··· Records shown

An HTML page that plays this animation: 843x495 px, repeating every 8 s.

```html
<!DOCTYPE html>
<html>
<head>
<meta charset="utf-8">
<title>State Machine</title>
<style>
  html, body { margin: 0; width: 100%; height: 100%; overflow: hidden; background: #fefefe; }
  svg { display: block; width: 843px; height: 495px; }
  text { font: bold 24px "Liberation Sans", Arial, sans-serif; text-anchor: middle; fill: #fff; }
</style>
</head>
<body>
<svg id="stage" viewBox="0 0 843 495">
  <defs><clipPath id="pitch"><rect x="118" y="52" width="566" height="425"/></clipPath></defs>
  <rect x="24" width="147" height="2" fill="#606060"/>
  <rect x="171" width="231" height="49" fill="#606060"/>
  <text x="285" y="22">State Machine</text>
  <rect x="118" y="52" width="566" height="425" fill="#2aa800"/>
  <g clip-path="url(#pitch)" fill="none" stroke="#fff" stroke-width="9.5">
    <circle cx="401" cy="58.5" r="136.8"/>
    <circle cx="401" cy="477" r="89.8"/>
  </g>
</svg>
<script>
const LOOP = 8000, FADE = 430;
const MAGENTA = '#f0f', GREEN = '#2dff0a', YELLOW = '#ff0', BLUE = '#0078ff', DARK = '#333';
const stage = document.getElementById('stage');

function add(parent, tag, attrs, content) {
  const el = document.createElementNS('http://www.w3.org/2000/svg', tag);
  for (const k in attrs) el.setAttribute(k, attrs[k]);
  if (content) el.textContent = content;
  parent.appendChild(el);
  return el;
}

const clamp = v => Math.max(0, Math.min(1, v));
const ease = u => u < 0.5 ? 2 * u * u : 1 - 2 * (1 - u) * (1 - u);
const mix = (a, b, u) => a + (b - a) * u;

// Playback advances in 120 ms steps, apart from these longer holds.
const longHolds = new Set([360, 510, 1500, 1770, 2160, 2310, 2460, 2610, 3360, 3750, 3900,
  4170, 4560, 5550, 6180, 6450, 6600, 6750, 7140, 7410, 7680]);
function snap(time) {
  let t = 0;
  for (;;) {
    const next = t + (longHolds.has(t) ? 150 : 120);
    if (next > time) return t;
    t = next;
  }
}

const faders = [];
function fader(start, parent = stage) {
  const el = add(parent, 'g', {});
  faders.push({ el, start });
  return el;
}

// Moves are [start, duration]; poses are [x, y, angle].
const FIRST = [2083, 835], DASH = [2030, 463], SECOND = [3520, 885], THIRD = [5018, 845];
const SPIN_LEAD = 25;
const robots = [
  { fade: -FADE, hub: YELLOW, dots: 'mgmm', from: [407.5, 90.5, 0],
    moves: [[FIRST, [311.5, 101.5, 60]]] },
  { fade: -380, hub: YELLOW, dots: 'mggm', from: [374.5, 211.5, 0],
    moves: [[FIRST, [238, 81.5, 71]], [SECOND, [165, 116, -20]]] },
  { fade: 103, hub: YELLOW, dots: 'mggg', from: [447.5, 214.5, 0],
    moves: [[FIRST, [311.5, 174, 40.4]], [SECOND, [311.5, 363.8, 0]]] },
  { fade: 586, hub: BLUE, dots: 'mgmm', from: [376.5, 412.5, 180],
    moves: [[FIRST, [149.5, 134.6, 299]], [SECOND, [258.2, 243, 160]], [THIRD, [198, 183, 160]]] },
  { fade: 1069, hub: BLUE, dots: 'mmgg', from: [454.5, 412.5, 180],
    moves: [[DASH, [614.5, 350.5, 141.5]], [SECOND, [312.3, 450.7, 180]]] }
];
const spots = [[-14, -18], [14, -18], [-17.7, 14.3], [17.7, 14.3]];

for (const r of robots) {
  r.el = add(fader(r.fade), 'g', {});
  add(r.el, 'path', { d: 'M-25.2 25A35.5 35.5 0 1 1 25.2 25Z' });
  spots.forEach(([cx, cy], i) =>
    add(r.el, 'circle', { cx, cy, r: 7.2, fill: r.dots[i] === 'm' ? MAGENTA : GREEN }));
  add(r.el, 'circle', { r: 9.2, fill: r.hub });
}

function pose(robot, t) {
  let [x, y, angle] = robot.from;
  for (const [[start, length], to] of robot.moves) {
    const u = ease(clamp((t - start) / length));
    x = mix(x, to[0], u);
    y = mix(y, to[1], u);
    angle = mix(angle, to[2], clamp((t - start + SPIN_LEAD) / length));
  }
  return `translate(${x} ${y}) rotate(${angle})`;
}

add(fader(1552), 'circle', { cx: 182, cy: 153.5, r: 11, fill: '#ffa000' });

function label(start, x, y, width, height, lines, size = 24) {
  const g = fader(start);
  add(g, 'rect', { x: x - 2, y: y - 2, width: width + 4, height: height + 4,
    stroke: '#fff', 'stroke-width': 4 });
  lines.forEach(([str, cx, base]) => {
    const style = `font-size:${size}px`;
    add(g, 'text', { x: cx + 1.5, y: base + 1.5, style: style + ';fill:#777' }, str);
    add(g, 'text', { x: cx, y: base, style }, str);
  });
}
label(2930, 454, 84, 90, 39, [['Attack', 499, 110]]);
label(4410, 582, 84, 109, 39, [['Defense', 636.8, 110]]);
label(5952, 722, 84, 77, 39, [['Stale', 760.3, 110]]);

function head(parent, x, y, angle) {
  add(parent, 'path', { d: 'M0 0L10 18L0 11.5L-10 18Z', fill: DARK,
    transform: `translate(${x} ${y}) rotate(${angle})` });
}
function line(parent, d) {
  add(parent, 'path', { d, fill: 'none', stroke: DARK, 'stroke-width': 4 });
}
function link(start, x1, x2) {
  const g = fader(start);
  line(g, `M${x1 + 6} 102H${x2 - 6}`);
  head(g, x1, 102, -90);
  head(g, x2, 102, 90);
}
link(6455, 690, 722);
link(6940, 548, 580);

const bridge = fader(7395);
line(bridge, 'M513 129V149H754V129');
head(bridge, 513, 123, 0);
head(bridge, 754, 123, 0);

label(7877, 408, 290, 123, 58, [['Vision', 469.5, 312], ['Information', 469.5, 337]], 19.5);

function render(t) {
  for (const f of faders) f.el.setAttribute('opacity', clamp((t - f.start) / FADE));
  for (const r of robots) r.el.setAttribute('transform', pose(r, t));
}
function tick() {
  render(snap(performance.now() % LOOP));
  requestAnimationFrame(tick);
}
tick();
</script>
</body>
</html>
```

······
··· Records shown

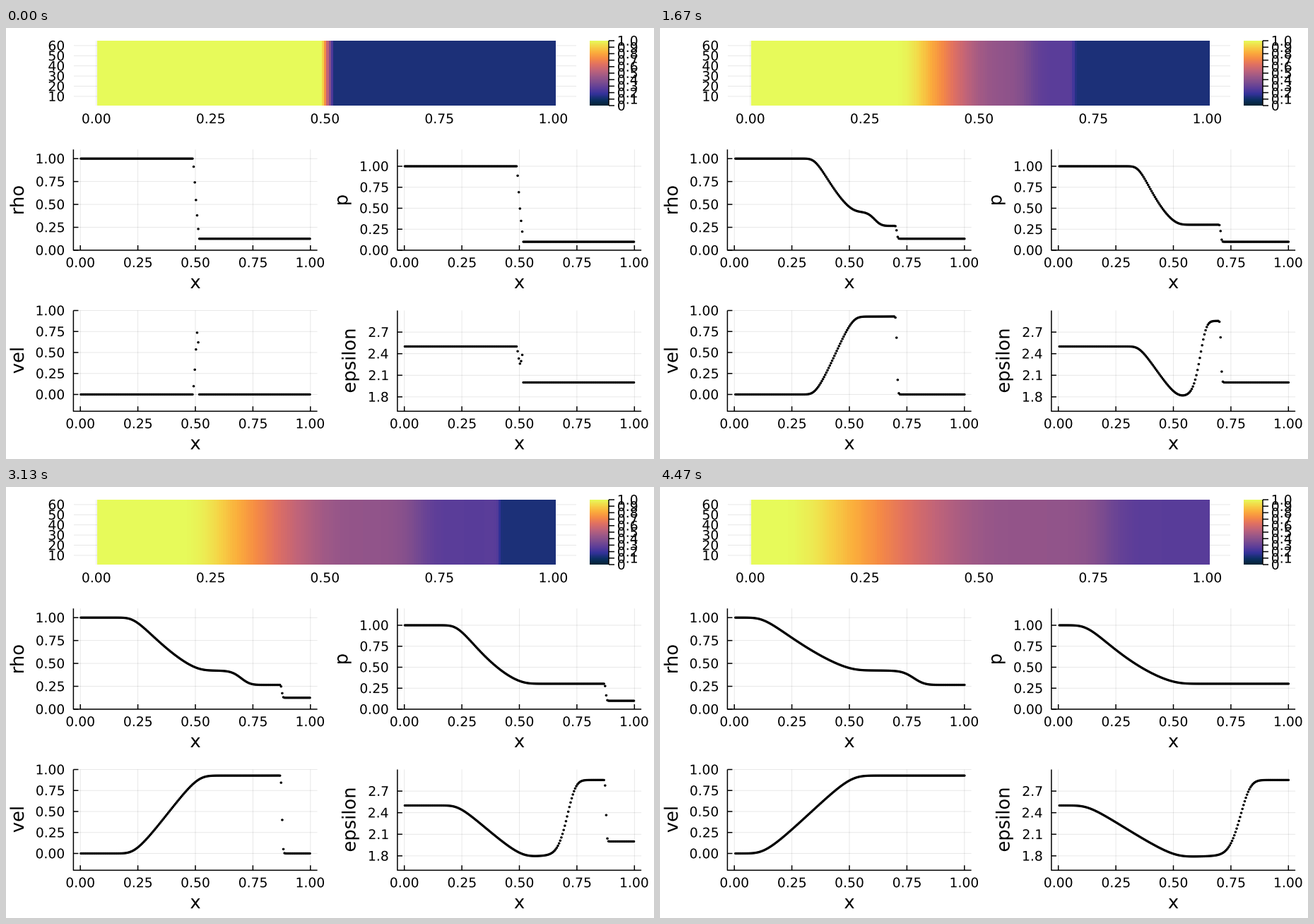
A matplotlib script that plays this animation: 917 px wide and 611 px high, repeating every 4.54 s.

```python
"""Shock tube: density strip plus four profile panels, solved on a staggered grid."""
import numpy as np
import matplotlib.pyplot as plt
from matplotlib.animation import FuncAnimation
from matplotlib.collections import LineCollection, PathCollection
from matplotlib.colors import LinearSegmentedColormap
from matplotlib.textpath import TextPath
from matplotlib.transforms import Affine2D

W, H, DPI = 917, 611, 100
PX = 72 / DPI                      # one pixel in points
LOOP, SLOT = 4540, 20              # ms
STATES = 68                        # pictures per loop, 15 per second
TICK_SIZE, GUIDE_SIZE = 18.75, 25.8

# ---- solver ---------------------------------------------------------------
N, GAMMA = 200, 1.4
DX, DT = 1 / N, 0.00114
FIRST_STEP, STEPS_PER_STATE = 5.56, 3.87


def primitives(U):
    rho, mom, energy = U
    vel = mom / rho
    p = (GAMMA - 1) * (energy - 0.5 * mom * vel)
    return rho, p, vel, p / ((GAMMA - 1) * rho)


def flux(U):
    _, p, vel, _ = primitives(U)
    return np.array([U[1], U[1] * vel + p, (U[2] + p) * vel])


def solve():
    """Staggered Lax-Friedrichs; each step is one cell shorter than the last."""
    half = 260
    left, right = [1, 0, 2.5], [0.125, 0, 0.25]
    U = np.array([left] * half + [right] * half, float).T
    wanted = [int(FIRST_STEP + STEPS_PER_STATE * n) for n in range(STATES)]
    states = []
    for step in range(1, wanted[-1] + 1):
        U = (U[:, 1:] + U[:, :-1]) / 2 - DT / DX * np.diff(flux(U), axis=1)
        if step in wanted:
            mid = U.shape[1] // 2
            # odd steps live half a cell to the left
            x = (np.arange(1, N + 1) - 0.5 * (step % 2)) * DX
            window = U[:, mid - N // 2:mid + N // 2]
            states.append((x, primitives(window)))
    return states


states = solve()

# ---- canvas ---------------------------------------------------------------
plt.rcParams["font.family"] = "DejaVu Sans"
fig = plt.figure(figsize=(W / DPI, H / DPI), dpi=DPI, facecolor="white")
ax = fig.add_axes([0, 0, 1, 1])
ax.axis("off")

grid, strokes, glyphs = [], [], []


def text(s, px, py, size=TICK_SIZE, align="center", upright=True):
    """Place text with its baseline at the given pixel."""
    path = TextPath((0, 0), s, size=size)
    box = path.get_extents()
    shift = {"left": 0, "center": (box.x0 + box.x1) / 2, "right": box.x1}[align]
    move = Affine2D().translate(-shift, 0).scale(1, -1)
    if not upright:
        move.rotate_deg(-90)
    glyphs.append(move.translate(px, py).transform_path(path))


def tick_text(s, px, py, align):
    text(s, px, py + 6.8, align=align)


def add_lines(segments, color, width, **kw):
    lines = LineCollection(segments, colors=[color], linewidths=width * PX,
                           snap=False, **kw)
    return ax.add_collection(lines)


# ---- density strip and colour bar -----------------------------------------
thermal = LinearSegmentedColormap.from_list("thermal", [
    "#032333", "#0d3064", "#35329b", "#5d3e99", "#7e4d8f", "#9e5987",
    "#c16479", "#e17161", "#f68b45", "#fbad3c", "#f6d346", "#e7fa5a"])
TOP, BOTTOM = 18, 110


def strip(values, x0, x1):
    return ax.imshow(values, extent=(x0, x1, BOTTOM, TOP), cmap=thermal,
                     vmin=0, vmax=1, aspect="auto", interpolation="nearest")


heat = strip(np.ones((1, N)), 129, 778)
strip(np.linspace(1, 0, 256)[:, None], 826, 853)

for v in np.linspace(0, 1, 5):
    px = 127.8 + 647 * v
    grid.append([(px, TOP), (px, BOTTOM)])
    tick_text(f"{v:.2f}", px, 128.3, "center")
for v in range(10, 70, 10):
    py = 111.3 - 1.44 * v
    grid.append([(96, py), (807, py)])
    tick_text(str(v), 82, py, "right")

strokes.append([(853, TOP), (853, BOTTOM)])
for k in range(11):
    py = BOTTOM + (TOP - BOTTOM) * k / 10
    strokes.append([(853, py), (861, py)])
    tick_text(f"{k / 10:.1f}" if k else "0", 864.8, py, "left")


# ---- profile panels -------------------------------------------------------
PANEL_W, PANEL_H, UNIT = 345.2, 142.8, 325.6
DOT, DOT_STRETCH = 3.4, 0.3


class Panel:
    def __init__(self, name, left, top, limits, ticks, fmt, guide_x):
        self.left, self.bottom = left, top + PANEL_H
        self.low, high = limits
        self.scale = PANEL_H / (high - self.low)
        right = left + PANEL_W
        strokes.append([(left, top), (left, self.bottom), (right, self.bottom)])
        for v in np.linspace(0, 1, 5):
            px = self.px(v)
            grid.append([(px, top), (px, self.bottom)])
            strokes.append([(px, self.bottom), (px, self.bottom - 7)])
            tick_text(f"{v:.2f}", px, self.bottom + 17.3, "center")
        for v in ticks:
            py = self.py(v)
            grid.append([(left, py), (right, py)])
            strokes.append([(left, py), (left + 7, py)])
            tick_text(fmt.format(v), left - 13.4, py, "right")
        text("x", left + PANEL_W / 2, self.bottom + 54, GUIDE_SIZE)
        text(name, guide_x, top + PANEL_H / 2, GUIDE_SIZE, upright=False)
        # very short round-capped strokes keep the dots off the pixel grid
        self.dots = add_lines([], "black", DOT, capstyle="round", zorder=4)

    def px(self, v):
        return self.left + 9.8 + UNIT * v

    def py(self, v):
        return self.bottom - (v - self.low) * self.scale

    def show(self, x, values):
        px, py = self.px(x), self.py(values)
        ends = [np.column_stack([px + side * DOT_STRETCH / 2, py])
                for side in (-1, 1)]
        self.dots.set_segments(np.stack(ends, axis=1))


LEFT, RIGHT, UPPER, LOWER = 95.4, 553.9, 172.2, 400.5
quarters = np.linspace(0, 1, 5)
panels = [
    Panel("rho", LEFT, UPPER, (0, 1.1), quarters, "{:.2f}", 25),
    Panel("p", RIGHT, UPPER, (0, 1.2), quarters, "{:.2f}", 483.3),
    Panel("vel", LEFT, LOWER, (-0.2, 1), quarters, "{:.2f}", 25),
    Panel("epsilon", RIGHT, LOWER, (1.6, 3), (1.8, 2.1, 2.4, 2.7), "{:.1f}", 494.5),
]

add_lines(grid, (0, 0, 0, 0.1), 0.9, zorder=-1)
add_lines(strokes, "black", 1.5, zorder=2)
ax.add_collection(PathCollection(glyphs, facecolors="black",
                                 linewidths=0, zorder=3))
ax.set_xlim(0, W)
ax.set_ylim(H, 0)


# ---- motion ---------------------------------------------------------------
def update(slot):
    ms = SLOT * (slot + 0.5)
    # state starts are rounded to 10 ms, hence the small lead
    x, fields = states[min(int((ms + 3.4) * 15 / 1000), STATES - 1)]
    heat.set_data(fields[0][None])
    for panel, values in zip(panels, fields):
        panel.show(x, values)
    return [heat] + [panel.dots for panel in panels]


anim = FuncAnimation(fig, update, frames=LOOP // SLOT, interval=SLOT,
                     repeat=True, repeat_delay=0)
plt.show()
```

······

= What the exercise asks =
Every line above that contains the word "parent" should be reported.

= Solution to the problem =
function add(parent, tag, attrs, content) {
  parent.appendChild(el);
function fader(start, parent = stage) {
  const el = add(parent, 'g', {});
function head(parent, x, y, angle) {
  add(parent, 'path', { d: 'M0 0L10 18L0 11.5L-10 18Z', fill: DARK,
function line(parent, d) {
  add(parent, 'path', { d, fill: 'none', stroke: DARK, 'stroke-width': 4 });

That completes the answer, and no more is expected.